Updated FCRA form deadline looming
Posted February 9, 2024
Employers and background check providers, also called consumer reporting agencies (CRAs), must begin using the updated Fair Credit Reporting Act (FCRA) “A Summary of Your Rights Under the Fair Credit Reporting Act” notice form next month.
The notice, also called the “Summary of Consumer Rights,” must be given to job applicants and certain employees after credit and background checks, such as with every pre-adverse action notice.
Employers and CRAs should note that the mandatory compliance deadline for using the updated notice is March 20, 2024. However, the updated notice can be used now if they wish.
The Consumer Financial Protection Bureau (CFPB) published the updated version of the notice in March 2023.The CFPB’s changes include non-substantive revisions to correct contact information for various federal agencies. The CFPB has provided versions of the updated form in English and Spanish here.
Adverse action procedures
The notice has an important role in procedures that are followed when information in a background check affects a job applicant or employee — especially if it’s a negative effect.
If an employer uses information revealed in a consumer report as the basis for taking an “adverse action,” which can include reassigning an employee, terminating an employee, or denying a promotion as well as not hiring an individual, then:

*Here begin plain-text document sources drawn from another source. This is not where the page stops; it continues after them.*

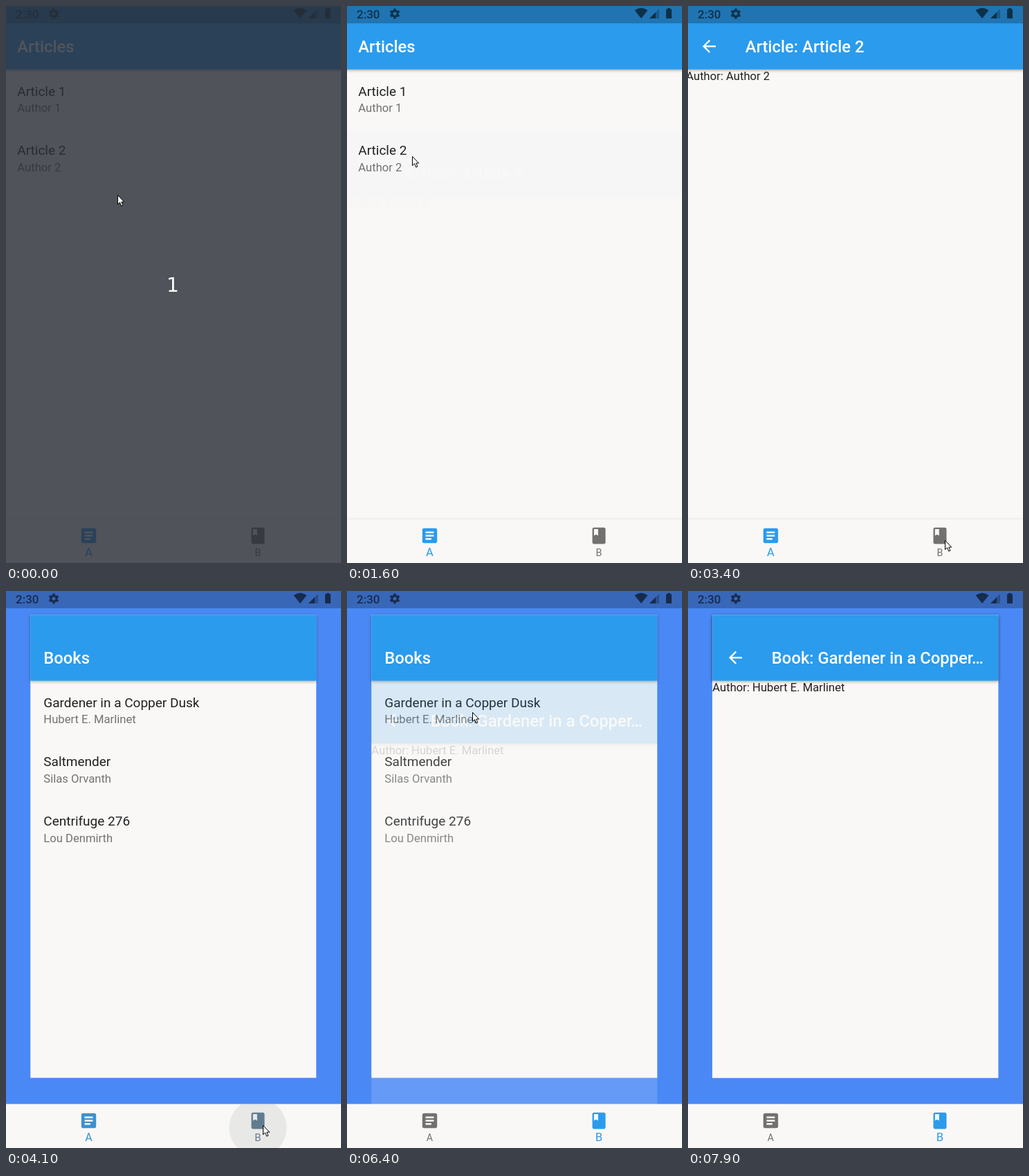
Recreate the animation shown at these times as an HTML page. Size 484 px wide and 805 px high, loop 8000 ms.

```html
<!DOCTYPE html>
<html lang="en">
<head>
<meta charset="utf-8">
<title>Nested navigation</title>
<style>
  html, body { margin: 0; width: 100%; height: 100%; overflow: hidden; background: #f9f8f7; }
  svg { display: block; width: 100vw; height: 100vh; }
  text { font-family: Roboto, sans-serif; }
  .paper { fill: #f9f8f7; }
  .bar { fill: #2b9bed; filter: drop-shadow(0 1.5px 2px rgba(0, 0, 0, .36)); }
  .heading { font-size: 20px; font-weight: 500; fill: #fff; }
  .title { font-size: 16px; fill: rgba(0, 0, 0, .87); }
  .subtitle { font-size: 14px; fill: rgba(0, 0, 0, .54); }
  .body { font-size: 14px; fill: rgba(0, 0, 0, .87); }
  .status { fill: #000; stroke: #000; stroke-width: 0; opacity: .58; }
  .label { text-anchor: middle; }
</style>
</head>
<body>
<svg id="stage" viewBox="0 0 484 805"></svg>
<script>
const LOOP = 8000, STEP = 100;
const SCREEN = { width: 411.4, navTop: 626.9, inset: 32 };
const BLUE = [43, 155, 237], GREY = [115, 113, 112];

const ICONS = {
  article: 'M19 3H5c-1.1 0-2 .9-2 2v14c0 1.1.9 2 2 2h14c1.1 0 2-.9 2-2V5c0-1.1-.9-2-2-2zm-5 14H7v-2h7v2zm3-4H7v-2h10v2zm0-4H7V7h10v2z',
  book: 'M18 2H6c-1.1 0-2 .9-2 2v16c0 1.1.9 2 2 2h12c1.1 0 2-.9 2-2V4c0-1.1-.9-2-2-2zM6 4h5v8l-2.5-1.5L6 12V4z',
  back: 'M20 11H7.83l5.59-5.59L12 4l-8 8 8 8 1.41-1.41L7.83 13H20v-2z'
};

const articles = [['Article 1', 'Author 1'], ['Article 2', 'Author 2']];
const books = [
  ['Gardener in a Copper Dusk', 'Hubert E. Marlinet'],
  ['Saltmender', 'Silas Orvanth'],
  ['Centrifuge 276', 'Lou Denmirth']
];

// Pointer moves: start, end, then the four points of a cubic curve.
const moves = [
  [500, 1000, [161, 273], [139, 254], [116, 236], [94, 217]],
  [2500, 2800, [94, 217], [124, 294], [153, 371], [183, 448]],
  [2900, 3400, [183, 448], [246, 556], [308, 664], [371, 772]],
  [4900, 5800, [371, 772], [540, 690], [512, 260], [181, 175]],
  [7300, 7800, [181, 175], [181, 370], [150, 570], [132, 762]]
];
const POINTER_EXIT = 7900;

const text = (cls, x, y, s) => `<text class="${cls}" x="${x}" y="${y}">${s}</text>`;

function page(width, height, heading, headingX, content) {
  return `<rect class="paper" width="${width}" height="${height}"/>
    <rect class="bar" width="${width}" height="80"/>
    ${text('heading', headingX, 59.3, heading)}${content}`;
}

const listPage = (w, h, heading, items) => page(w, h, heading, 16,
  items.map(([title, author], i) =>
    text('title', 16, 112 + 72 * i, title) + text('subtitle', 16, 132 + 72 * i, author)).join(''));

const detailPage = (w, h, heading, author) => page(w, h, heading, 72,
  `<path d="${ICONS.back}" fill="#fff" transform="translate(16 40)"/>` +
  text('body', 0, 93, 'Author: ' + author));

const tab = (id, icon, label, x) => `<g id="${id}">
  <path d="${ICONS[icon]}" transform="translate(${x - 12} 635)"/>
  <text class="label" x="${x}" y="671.8">${label}</text></g>`;

const { width: W, navTop: H, inset: PAD } = SCREEN;
const cardW = W - 2 * PAD, cardH = H - 2 * PAD;

document.getElementById('stage').innerHTML = `
  <defs><clipPath id="navClip"><rect y="${H}" width="${W}" height="60"/></clipPath></defs>
  <g transform="translate(-2.75 -3.5) scale(1.1886)">
    <g id="articleTab">
      ${listPage(W, H, 'Articles', articles)}
      <g id="articlePage">${detailPage(W, H, 'Article: Article 2', 'Author 2')}</g>
    </g>
    <g id="bookTab">
      <rect width="${W}" height="${H}" fill="#4a89f5"/>
      <g transform="translate(${PAD} ${PAD})">
        ${listPage(cardW, cardH, 'Books', books)}
        <g id="bookPage">${detailPage(cardW, cardH, 'Book: Gardener in a Copper…', books[0][1])}</g>
      </g>
    </g>
    <rect class="paper" y="${H}" width="${W}" height="60"/>
    <rect id="navLine" y="${H - .9}" width="${W}" height=".9" opacity=".07"/>
    <circle id="ripple" cx="${W * .75}" cy="655.6" clip-path="url(#navClip)"/>
    ${tab('tabA', 'article', 'A', W * .25)}
    ${tab('tabB', 'book', 'B', W * .75)}
    <rect width="${W}" height="24" opacity=".25"/>
  </g>
  <g class="status">
    <text x="14" y="17.5" font-size="17" font-weight="500">2:30</text>
    <g fill="none" transform="rotate(15 69 11)">
      <circle cx="69" cy="11" r="4.1" stroke-width="3.2"/>
      <circle cx="69" cy="11" r="6.4" stroke-width="2" pathLength="12" stroke-dasharray="1 1"/>
    </g>
    <path d="M425 18L415.5 6.3Q425 -.7 434.5 6.3Z"/>
    <path d="M437 18H451V4Z" opacity=".4"/>
    <path d="M437 18H446V9Z"/>
    <path d="M461 4.5H463V3H467V4.5H469V18H461Z"/>
  </g>
  <g id="countdown">
    <rect width="484" height="805" fill="rgb(42,46,55)" opacity=".815"/>
    <text x="241" y="413" font-size="28" text-anchor="middle" fill="#fff"
      style="font-family: 'DejaVu Sans', sans-serif">1</text>
  </g>
  <path id="pointer" d="M.5 .5V13.6L3.5 10.8L5.7 16L7.9 15.1L5.8 10.1H9.7Z" fill="#fff" stroke="#000"/>`;

const el = Object.fromEntries([...document.querySelectorAll('#stage [id]')].map(e => [e.id, e]));
const set = (node, attrs) => Object.entries(attrs).forEach(([k, v]) => node.setAttribute(k, v));
const show = (node, on) => { node.style.display = on ? '' : 'none'; };
const clamp = v => Math.min(1, Math.max(0, v));
const mix = (a, b, p) => a + (b - a) * p;
const cubic = (a, b, c, d, u) =>
  (1 - u) ** 3 * a + 3 * u * (1 - u) ** 2 * b + 3 * u * u * (1 - u) * c + u ** 3 * d;

function ease(x1, y1, x2, y2) {
  return p => {
    let low = 0, high = 1;
    for (let i = 0; i < 20; i++) {
      const mid = (low + high) / 2;
      if (cubic(0, x1, x2, 1, mid) < p) low = mid; else high = mid;
    }
    return cubic(0, y1, y2, 1, high);
  };
}
const fastOutSlowIn = ease(.4, 0, .2, 1), easeIn = ease(.42, 0, 1, 1), smooth = ease(.4, 0, .6, 1);

function openPage(node, t, start, height) {
  const p = clamp((t - start) / 300);
  show(node, p > 0);
  set(node, {
    opacity: p === 1 ? 1 : easeIn(p),
    transform: `translate(0 ${p === 1 ? 0 : height * .25 * (1 - fastOutSlowIn(p))})`
  });
}

function paintTab(node, active) {
  node.setAttribute('fill', `rgb(${GREY.map((c, i) => Math.round(mix(c, BLUE[i], active)))})`);
  node.querySelector('text').setAttribute('font-size', mix(12, 14, active));
}

function placePointer(t) {
  const [start, end, ...points] = moves.filter(m => m[0] <= t).pop() || moves[0];
  const u = smooth(clamp((t - start) / (end - start)));
  const [x, y] = [0, 1].map(axis => Math.round(cubic(...points.map(p => p[axis]), u)));
  set(el.pointer, { transform: `translate(${x} ${y})` });
  show(el.pointer, t < POINTER_EXIT);
}

function draw(t) {
  const onBooks = t >= 4100;
  show(el.countdown, t < 100);
  show(el.articleTab, !onBooks);
  show(el.bookTab, onBooks);
  show(el.navLine, !onBooks);
  openPage(el.articlePage, t, 1580, H);
  openPage(el.bookPage, t, 6300, cardH);

  const switched = clamp((t - 4050) / 200);
  paintTab(el.tabA, 1 - switched);
  paintTab(el.tabB, switched);

  const spread = clamp((t - 4100) / 200);
  show(el.ripple, onBooks && spread < 1);
  set(el.ripple, { r: mix(35, 42, spread), opacity: .065 * (1 - spread) });
  placePointer(t);
}

const began = performance.now();
function tick() {
  const t = (performance.now() - began) % LOOP;
  draw(Math.floor(t / STEP) * STEP);
  requestAnimationFrame(tick);
}
tick();
</script>
</body>
</html>
```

- Before the employer takes the adverse action, the employer must give the individual a pre-adverse action disclosure that includes a copy of the individual’s consumer report and a copy of “A Summary of Your Rights Under the Fair Credit Reporting Act.” This document is prescribed by the Federal Trade Commission, so it is important to use the correct version. The CRA that furnishes the individual’s report should provide the employer with the summary of consumer rights, and employers should make sure only the most recent version of the form is used after March 20, 2024.
- After the employer has taken an adverse action, the employer must give the individual notice — orally, in writing, or electronically — that the action has been taken. This is provided in an adverse action notice that must include:
- The name, address, and phone number of the CRA that supplied the report;
- A statement that the CRA that supplied the report did not make the decision to take the adverse action and cannot give specific reasons for it; and
- A notice of the individual’s right to dispute the accuracy or completeness of any information the CRA furnished, and their right to an additional free consumer report from the CRA upon request within 60 days.
This article was written by Judy Kneiszel of J. J. Keller & Associates, Inc.